As reports say, there are more than 100 drug rehabilitation centres being run by private organisations in Manipur alone, and God knows how many of them are operating legally or with authorisation from the state Social Welfare department. One still shudders in remembering the wanton acts of cruelty and of moral debasement in de-addiction centres during the height of heroin addiction and widespread drug abuse by youths in the 80s and 90s.
In one particular de-addiction centre in the southern district of Churachandpur, addicts were chained like animals and made to wallow in mud and slime fully naked. In those days, addicts were tonsured and excommunicated by the society and the vigilante groups while the police were at wit’s end in dealing with the problem and most of the time they had no other option but to send the drug addicts to jail for a period of time as per the desire of the family. There was simply not a single protocol during those days for dealing with the drug addicts, who were but victims of the phenomenon prevalent everywhere in different corners of the world.
Recently, representatives of such rehab centres apprised the state Chief Minister of the problems faced by them for lack of proper regulations. It is the responsibility of the Social Welfare department to monitor the functioning of all de-addiction or rehabilitation centres in the state, and all those centres operating without proper sanction or expertise should be disbanded.
According to international standards, a rehabilitation centre should have a Warden, at least a doctor on duty, trained counsellors probably from among reformed addicts and male nurses. Besides, the centre should have entertainment and recreational facilities for the inmates.
During the stay at the centre, it is absolutely required of the staff members to maintain close association with the family members of the inmate. The mission for bringing back the drug addicts into the mainstream must be followed and the rule-book or the Standard Operating Procedure (SOP) established by the state authorities for operation and running of such rehab centres must be put into practice.
As per the SOP, if any drug user is picked up, he should be produced before the executive magistrate, and the verification should be done by a police officer who is not below the rank of a DSP. The drug user has every right to choose the rehabilitation centre, as per the protocol.
However, the SOP is followed more in violation and concerned authorities simply do not seem to find time for monitoring these centres. Most of the centres do not have the mandated personnel required for running a rehab centre and most of the staff members are an excuse for trained people.

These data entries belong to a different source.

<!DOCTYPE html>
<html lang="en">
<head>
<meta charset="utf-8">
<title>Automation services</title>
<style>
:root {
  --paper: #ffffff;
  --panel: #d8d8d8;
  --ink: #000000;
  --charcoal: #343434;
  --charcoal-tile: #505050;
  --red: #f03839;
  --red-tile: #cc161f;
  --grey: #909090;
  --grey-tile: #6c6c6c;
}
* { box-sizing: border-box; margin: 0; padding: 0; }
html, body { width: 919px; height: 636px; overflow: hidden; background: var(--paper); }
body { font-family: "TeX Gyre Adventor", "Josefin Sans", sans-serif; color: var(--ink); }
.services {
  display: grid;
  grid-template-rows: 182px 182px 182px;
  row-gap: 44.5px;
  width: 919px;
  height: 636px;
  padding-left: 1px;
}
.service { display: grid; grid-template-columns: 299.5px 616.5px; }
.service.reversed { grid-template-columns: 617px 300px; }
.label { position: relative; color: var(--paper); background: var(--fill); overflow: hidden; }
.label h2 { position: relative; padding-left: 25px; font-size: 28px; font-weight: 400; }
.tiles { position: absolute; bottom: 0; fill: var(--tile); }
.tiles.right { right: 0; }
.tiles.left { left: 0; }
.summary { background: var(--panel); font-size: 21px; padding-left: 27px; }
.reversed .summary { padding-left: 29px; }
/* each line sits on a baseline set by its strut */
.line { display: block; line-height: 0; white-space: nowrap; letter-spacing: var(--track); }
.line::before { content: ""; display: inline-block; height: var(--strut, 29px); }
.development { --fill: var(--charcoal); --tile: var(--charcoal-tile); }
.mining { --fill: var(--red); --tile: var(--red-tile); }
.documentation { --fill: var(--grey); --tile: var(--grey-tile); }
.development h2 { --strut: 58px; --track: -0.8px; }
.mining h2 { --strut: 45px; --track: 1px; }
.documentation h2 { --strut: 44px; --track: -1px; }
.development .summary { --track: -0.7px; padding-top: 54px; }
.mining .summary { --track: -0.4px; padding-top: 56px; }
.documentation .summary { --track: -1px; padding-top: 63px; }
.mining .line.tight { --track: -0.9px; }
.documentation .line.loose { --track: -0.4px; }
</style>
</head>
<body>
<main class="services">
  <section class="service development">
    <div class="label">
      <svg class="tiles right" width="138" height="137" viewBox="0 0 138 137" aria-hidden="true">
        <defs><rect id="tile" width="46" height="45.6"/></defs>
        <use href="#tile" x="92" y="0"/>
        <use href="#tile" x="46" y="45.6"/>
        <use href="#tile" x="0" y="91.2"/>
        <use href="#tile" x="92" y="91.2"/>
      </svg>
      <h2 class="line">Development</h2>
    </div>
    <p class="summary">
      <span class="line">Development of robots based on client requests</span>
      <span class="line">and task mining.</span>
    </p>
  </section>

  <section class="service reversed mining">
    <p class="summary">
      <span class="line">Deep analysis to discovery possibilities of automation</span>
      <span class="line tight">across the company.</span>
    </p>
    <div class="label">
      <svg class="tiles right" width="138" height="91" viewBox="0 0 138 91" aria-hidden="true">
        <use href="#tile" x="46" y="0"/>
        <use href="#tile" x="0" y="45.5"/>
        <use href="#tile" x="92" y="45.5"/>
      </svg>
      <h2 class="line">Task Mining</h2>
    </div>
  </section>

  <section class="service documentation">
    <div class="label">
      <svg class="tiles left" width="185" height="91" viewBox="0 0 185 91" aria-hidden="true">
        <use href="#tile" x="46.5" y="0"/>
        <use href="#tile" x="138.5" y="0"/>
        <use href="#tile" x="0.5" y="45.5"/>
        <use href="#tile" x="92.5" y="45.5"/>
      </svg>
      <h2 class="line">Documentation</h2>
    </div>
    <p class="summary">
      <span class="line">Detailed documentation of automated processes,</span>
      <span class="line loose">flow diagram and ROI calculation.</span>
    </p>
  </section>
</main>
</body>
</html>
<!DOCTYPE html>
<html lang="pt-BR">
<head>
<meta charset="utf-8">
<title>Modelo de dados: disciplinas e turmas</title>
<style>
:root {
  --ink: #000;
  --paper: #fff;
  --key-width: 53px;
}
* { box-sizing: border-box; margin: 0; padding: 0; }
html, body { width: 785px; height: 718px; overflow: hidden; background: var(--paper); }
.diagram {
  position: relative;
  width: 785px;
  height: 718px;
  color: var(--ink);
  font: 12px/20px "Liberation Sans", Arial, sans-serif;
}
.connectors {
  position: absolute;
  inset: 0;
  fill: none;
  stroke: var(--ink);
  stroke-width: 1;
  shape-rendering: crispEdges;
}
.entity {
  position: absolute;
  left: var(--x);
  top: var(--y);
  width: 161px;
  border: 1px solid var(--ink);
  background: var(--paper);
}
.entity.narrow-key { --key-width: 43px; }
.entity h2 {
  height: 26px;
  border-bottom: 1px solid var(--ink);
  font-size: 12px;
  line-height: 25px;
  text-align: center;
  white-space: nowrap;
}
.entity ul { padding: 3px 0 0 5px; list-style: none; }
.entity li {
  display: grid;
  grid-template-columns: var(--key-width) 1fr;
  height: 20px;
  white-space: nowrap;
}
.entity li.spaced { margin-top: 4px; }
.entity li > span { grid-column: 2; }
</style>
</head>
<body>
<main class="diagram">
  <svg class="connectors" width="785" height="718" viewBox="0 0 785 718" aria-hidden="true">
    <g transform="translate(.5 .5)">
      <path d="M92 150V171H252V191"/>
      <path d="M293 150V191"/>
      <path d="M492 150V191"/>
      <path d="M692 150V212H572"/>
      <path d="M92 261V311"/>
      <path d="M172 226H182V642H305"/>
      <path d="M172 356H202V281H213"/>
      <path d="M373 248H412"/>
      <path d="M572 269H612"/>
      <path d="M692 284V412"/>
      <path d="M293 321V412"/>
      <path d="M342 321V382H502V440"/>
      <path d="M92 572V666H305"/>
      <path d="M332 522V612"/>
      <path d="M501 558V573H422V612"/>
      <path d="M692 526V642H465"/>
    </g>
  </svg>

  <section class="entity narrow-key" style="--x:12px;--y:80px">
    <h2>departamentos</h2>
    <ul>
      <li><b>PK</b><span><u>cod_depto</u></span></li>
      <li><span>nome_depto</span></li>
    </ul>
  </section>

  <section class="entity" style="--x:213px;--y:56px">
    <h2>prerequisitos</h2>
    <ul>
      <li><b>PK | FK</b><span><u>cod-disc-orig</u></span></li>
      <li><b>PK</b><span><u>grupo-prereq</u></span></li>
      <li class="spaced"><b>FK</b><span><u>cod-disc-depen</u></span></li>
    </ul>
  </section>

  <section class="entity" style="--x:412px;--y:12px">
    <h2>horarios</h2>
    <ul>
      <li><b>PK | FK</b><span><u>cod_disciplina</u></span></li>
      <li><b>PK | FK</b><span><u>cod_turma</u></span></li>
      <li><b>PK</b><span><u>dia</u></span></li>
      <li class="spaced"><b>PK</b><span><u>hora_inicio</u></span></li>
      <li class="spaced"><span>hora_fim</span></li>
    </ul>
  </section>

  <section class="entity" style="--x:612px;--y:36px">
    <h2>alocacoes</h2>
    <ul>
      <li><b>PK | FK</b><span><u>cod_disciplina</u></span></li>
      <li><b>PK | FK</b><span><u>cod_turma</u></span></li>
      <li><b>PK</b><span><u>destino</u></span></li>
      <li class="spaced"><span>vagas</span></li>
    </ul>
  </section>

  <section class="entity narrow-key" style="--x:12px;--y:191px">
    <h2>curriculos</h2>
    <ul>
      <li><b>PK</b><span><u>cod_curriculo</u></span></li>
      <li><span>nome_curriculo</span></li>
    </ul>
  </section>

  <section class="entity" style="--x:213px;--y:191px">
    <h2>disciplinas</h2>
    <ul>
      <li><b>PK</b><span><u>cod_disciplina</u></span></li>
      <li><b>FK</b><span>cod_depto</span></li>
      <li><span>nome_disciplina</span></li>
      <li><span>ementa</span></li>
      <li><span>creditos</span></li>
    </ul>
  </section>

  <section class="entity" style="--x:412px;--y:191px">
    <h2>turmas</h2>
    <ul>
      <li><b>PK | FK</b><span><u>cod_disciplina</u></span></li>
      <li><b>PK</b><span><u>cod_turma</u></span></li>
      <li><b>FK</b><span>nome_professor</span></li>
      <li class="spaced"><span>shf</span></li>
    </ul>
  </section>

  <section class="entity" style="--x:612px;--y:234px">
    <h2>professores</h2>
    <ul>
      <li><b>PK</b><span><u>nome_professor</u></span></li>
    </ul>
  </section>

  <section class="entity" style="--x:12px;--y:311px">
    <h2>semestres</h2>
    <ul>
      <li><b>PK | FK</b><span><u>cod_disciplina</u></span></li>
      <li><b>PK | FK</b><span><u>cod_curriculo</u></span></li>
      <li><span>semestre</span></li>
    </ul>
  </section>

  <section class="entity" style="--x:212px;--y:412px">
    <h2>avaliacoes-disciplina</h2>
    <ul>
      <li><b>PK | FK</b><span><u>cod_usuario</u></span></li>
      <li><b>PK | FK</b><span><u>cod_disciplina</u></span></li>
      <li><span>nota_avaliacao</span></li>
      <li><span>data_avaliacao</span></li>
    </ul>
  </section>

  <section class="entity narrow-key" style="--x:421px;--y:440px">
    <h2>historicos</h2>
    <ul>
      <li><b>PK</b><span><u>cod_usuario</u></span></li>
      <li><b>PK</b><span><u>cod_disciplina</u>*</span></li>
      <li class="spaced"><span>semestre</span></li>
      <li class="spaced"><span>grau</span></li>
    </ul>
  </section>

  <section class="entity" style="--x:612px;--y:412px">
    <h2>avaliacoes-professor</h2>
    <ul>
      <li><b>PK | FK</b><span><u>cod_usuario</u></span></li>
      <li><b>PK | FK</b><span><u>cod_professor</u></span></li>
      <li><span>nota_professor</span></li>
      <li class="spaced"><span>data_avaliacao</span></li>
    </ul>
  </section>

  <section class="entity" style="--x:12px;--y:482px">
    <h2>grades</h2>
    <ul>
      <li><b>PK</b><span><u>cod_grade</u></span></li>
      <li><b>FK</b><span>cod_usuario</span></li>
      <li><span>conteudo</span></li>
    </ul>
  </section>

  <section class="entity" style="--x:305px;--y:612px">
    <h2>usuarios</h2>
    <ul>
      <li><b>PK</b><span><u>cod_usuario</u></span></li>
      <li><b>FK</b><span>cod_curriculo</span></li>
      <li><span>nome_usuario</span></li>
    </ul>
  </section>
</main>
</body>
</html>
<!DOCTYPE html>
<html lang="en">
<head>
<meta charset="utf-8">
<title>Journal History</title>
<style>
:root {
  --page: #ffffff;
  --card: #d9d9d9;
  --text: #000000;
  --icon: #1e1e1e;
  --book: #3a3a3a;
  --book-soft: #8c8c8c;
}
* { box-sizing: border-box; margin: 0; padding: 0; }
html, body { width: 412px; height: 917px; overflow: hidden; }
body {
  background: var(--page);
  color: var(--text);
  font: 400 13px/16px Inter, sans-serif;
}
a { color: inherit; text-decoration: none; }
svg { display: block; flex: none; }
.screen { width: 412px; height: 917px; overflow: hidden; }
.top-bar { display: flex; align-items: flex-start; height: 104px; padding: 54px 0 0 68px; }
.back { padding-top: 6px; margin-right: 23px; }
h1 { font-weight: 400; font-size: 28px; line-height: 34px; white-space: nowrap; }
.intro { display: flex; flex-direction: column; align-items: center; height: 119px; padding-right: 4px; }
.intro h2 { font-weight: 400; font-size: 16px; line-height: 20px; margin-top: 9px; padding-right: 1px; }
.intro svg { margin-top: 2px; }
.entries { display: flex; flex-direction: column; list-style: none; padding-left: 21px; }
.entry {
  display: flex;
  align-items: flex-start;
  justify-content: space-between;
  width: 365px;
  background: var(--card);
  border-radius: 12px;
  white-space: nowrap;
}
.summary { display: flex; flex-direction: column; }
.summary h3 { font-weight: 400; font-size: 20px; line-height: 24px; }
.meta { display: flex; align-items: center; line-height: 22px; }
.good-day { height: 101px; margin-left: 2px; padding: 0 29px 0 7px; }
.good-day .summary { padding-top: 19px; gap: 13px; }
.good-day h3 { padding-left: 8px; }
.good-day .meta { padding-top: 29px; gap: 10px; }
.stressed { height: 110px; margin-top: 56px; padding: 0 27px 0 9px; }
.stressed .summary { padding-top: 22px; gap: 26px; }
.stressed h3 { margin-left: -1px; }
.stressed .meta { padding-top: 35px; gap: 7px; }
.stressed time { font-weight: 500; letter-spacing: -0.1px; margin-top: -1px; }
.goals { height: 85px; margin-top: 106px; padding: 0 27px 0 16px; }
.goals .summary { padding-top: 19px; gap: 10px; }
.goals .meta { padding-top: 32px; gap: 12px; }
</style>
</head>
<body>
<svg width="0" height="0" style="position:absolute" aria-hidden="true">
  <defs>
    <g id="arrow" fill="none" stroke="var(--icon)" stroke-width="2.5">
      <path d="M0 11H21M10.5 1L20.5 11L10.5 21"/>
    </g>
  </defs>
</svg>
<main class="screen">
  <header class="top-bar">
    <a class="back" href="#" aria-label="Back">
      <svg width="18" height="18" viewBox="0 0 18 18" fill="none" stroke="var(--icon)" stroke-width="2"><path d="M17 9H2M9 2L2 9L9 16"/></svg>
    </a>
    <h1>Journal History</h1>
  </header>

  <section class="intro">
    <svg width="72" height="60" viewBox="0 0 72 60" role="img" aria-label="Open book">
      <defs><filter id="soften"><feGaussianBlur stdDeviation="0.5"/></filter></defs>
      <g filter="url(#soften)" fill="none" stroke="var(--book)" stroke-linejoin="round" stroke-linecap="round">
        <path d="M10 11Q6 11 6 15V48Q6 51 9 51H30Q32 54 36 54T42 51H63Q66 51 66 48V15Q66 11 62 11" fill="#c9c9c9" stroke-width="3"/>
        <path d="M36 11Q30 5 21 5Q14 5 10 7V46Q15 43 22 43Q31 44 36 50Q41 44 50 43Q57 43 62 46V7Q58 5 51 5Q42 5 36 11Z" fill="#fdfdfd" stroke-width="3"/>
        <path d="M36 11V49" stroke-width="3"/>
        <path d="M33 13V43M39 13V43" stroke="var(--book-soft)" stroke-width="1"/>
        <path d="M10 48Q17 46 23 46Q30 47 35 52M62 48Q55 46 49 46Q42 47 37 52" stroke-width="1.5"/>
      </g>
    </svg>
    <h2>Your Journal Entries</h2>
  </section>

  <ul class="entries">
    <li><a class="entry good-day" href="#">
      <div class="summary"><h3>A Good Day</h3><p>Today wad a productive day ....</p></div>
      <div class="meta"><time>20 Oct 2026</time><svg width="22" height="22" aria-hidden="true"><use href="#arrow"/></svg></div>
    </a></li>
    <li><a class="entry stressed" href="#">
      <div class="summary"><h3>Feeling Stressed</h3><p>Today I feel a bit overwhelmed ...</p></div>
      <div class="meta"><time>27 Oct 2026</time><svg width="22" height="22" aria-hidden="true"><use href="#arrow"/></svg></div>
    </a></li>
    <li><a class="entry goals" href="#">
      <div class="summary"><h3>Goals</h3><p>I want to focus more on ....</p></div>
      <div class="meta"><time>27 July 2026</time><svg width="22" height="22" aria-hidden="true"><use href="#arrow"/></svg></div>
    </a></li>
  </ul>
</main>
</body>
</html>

In fact, rehab centres have become a booming business for some ex-addicts where the family is charged an amount ranging from Rs 8000 to 12000 per month for housing an inmate. In such circumstances, many more instances of torture and even death are bound to happen. Time for the state to act.